Keys To Victory for Troy: Troy will be able to create offensive opportunities with their high-powered spread scheme, but with 15 interceptions on the season, freshman quarterback Corey Robinson can be a liability for the Trojans. The responsibility will fall on their rushing game to keep the Ohio secondary honest. The three-man attack of DuJuan Harris, Shawn Southward, and Chris Anderson will try and utilize seams opened by the spread attack to balance the offense. That will hopefully leave dangerous slot receiver Jerrel Jernigan an opportunity to get the ball in open field - where he has the best chance to hurt the Bearcats.

Keys To Victory for Ohio: Ohio ranks just outside the top 10 nationally with 17 interceptions on the season, and that secondary will be looking to take advantage of the interception-prone Robinson. Additionally, the offensive line will need to provide quarterback Boo Jackson with protection against Troy's front four. If the Trojans line can penetrate into the backfield and disrupt the timing of Jackson's reads, they will be masking their greatest weakness: the run. The Bobcats have utilize a lot of different rushers out of the Pistol formation, and if they can keep Troy on their heels they can dictate the pace of the game. Jackson has shown the ability to manage games well, but he cannot be counted on to play catch up with the deep ball. Ohio needs to avoid an early deficit to keep the game close.
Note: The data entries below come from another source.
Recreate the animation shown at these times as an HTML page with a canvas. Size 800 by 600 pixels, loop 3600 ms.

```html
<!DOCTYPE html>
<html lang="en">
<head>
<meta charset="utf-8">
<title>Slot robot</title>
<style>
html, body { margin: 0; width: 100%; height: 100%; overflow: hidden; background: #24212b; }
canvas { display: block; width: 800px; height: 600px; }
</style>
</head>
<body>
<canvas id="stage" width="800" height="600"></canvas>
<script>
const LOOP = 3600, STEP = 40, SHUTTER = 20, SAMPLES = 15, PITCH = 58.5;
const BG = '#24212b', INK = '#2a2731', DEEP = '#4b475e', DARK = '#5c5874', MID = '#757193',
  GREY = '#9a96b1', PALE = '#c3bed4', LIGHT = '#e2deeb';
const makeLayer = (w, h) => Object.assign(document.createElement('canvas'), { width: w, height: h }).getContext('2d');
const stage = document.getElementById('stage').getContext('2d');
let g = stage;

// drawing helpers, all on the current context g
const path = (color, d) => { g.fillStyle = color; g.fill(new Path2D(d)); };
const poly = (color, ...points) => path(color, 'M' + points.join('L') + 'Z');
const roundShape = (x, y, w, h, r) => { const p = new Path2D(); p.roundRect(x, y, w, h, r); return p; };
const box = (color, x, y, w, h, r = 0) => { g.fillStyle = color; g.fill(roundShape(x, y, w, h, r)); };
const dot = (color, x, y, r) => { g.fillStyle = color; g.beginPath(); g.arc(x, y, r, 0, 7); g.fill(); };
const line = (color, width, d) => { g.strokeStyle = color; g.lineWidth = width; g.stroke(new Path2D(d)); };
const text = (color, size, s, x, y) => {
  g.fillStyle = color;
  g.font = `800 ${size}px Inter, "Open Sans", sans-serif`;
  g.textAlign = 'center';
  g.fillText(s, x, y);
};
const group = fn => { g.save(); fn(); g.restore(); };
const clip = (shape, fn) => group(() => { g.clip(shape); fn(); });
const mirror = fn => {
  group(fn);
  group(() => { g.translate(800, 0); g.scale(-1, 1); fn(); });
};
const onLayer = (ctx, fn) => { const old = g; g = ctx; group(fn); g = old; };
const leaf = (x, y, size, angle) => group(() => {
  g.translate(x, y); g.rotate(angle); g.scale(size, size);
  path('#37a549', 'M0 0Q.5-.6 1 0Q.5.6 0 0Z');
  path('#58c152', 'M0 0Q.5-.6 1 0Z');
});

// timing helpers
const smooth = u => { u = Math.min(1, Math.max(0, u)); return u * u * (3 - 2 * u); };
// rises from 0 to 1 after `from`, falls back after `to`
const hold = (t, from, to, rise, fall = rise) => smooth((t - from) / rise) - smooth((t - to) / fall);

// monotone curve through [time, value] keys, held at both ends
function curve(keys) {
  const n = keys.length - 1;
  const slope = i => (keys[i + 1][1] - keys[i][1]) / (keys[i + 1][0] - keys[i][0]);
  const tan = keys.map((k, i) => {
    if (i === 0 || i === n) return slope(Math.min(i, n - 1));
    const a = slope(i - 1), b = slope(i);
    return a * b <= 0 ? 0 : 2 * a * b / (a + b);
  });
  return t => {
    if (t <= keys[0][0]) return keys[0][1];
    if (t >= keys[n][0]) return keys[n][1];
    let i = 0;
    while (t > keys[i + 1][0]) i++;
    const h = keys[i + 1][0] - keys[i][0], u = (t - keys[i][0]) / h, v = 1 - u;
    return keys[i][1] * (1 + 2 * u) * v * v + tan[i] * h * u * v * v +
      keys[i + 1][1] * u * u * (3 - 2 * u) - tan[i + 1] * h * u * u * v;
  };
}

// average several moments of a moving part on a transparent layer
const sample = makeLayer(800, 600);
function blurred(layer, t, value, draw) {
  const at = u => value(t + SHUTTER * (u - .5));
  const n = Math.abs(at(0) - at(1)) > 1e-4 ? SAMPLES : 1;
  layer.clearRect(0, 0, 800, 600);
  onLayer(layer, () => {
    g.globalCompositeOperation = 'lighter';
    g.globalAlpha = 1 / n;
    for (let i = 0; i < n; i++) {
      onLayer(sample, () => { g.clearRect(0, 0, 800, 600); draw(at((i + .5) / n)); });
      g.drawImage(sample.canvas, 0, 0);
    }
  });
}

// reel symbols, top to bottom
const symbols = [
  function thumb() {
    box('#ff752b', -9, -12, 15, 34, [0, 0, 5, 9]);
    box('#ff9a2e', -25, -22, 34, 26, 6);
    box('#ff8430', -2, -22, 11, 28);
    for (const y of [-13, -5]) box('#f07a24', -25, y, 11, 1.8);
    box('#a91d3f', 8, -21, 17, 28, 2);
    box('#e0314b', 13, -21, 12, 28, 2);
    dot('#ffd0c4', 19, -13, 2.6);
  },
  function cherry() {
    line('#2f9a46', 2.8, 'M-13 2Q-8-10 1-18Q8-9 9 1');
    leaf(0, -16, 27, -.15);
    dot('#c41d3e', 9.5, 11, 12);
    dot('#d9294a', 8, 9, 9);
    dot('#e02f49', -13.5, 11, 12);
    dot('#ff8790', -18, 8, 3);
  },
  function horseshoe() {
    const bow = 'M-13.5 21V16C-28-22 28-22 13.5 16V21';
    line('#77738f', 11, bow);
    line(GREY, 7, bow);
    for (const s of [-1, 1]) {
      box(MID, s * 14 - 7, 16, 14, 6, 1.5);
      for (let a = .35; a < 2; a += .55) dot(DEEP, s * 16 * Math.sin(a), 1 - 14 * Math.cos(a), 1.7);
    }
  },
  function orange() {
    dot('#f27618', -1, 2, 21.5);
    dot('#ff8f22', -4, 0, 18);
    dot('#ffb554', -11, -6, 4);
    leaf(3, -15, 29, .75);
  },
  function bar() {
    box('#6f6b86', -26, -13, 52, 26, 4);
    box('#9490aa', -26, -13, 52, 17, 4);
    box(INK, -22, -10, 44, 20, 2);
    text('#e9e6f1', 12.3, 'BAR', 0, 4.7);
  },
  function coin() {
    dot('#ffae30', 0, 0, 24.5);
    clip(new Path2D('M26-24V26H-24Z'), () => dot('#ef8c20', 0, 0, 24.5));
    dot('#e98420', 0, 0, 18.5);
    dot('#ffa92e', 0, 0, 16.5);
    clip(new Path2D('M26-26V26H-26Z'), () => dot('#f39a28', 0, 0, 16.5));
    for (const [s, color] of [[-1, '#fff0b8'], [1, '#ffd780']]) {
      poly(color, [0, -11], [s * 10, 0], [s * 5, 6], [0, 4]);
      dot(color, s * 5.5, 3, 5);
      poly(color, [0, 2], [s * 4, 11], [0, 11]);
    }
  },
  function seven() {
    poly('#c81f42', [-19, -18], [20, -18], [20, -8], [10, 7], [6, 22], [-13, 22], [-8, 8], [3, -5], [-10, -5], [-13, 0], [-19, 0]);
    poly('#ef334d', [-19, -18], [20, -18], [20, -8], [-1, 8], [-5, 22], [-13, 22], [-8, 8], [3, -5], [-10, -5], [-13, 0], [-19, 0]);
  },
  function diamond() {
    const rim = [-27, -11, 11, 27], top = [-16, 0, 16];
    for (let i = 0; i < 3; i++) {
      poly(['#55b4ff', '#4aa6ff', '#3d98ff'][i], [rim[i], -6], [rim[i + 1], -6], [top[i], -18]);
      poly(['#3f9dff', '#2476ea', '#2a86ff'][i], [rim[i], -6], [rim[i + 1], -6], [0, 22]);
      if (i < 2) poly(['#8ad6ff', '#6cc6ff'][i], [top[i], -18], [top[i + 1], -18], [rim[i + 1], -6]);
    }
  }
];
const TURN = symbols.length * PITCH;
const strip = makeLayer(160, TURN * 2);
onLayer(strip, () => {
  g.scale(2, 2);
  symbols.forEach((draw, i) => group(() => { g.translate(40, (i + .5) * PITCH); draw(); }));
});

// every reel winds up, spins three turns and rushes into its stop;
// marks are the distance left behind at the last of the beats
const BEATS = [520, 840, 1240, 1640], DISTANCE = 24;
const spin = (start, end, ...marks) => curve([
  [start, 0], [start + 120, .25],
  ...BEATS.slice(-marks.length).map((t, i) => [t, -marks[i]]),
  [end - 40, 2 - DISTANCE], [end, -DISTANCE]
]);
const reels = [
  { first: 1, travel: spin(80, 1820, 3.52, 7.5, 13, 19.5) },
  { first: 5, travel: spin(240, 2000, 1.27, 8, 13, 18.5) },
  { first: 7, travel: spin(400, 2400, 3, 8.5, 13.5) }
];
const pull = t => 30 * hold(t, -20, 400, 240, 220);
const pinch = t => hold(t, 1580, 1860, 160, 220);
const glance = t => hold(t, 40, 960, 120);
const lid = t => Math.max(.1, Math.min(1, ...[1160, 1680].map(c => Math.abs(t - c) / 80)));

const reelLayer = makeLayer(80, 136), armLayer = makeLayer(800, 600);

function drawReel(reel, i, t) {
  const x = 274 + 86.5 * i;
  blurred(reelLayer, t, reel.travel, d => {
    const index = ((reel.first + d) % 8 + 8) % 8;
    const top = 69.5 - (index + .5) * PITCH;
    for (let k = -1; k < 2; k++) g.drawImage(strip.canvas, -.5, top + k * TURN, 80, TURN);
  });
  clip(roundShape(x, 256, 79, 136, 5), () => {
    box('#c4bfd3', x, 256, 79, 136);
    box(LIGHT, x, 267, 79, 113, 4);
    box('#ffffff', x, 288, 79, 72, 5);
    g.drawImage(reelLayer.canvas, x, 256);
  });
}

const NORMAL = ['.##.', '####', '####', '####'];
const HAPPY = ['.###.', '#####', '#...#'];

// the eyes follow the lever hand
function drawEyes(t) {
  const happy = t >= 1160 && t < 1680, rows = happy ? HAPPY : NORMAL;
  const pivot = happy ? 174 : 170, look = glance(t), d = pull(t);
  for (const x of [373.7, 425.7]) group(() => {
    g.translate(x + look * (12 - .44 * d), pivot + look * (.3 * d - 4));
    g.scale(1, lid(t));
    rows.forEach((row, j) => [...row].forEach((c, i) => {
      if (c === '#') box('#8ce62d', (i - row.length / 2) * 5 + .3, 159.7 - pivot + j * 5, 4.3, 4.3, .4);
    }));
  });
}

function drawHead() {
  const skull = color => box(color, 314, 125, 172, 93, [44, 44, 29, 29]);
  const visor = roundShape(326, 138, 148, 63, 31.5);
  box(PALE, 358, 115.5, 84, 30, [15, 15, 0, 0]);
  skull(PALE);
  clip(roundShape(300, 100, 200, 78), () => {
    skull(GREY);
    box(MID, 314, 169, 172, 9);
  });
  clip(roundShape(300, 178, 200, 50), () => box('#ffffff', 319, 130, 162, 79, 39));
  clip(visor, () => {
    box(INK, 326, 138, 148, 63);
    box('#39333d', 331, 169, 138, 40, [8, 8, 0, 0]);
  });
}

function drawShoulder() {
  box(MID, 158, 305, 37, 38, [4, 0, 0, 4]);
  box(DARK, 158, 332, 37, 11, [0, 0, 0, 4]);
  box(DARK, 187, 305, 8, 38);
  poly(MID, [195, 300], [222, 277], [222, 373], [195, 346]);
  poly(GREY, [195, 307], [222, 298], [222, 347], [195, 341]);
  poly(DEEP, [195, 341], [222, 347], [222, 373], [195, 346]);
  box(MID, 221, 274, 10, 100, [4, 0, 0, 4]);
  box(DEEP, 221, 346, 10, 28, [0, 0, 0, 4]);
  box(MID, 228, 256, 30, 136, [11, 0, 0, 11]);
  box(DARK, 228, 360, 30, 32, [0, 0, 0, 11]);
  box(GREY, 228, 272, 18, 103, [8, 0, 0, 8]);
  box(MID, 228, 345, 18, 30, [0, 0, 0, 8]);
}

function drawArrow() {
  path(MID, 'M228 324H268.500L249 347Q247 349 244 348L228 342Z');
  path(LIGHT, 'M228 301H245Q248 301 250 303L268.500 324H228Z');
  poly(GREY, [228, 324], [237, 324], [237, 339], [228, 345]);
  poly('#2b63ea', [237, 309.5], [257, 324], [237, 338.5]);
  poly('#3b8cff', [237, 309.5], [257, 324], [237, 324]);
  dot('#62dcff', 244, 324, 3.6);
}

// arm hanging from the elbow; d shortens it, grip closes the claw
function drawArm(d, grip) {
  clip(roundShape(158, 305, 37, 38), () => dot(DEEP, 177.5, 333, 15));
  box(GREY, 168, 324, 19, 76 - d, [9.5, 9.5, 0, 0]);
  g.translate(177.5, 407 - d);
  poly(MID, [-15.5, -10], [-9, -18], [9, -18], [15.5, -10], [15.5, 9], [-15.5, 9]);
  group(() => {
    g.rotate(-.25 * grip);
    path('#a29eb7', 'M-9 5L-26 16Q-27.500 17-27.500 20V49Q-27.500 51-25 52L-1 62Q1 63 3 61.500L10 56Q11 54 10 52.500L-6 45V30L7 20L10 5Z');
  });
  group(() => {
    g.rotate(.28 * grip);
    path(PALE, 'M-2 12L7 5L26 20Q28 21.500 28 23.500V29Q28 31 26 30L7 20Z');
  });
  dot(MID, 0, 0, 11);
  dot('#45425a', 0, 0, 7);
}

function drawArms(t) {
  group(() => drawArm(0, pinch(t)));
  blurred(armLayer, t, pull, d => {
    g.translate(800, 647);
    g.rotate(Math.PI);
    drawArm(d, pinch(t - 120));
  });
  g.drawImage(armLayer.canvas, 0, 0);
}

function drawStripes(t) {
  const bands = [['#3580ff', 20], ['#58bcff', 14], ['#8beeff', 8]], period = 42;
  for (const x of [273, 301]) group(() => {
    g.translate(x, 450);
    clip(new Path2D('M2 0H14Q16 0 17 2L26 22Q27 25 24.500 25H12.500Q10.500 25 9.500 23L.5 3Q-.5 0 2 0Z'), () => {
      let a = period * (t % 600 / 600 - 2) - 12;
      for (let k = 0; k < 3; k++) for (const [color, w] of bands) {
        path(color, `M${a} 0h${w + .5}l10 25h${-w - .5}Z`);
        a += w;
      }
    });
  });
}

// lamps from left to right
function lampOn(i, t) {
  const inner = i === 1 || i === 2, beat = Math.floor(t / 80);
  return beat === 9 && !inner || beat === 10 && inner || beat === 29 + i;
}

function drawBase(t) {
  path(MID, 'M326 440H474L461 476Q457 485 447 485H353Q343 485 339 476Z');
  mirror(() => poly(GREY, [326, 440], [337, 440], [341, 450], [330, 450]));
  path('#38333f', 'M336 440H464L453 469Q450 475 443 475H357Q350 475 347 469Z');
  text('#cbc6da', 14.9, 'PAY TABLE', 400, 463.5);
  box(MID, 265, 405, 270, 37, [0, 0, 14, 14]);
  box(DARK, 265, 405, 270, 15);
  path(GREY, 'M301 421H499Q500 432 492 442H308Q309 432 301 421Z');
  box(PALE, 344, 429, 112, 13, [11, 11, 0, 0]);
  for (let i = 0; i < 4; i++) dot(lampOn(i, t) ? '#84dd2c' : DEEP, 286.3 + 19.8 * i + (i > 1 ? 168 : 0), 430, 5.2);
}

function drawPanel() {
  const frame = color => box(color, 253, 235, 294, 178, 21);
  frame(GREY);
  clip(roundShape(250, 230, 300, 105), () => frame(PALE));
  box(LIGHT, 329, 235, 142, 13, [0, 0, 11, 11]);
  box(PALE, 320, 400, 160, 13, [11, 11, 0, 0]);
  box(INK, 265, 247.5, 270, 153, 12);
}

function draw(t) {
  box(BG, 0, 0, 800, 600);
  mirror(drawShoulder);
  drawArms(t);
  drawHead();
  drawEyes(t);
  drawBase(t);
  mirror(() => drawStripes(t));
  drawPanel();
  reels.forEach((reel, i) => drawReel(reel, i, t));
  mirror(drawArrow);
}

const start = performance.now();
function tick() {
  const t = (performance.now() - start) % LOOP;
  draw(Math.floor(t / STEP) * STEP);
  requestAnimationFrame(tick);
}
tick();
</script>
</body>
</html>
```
The New Orleans Bowl is like: A surprisingly good appetizer. Sure, you ordered the artichoke dip because you nothing on the menu jumped out at you and you figured "why not?" The night cap on the first day of the bowl season may seem like it has a "why not" feel. But then once you dig in you find it to be surprisingly pleasing, so much that you wonder why you ever imagined skipping the course at all. Troy and Ohio both have plenty of reason to be fired up to finish their season in the Superdome, and they match up well enough to promise a close game. Many of the athletes on these teams may have been just one or two notches away from big-time football, don't think that running onto the field in New Orleans won't have that fell for them.

 
 
 
 
The views expressed in this blog are solely those of the author and do not reflect the views of CBS Sports or CBSSports.com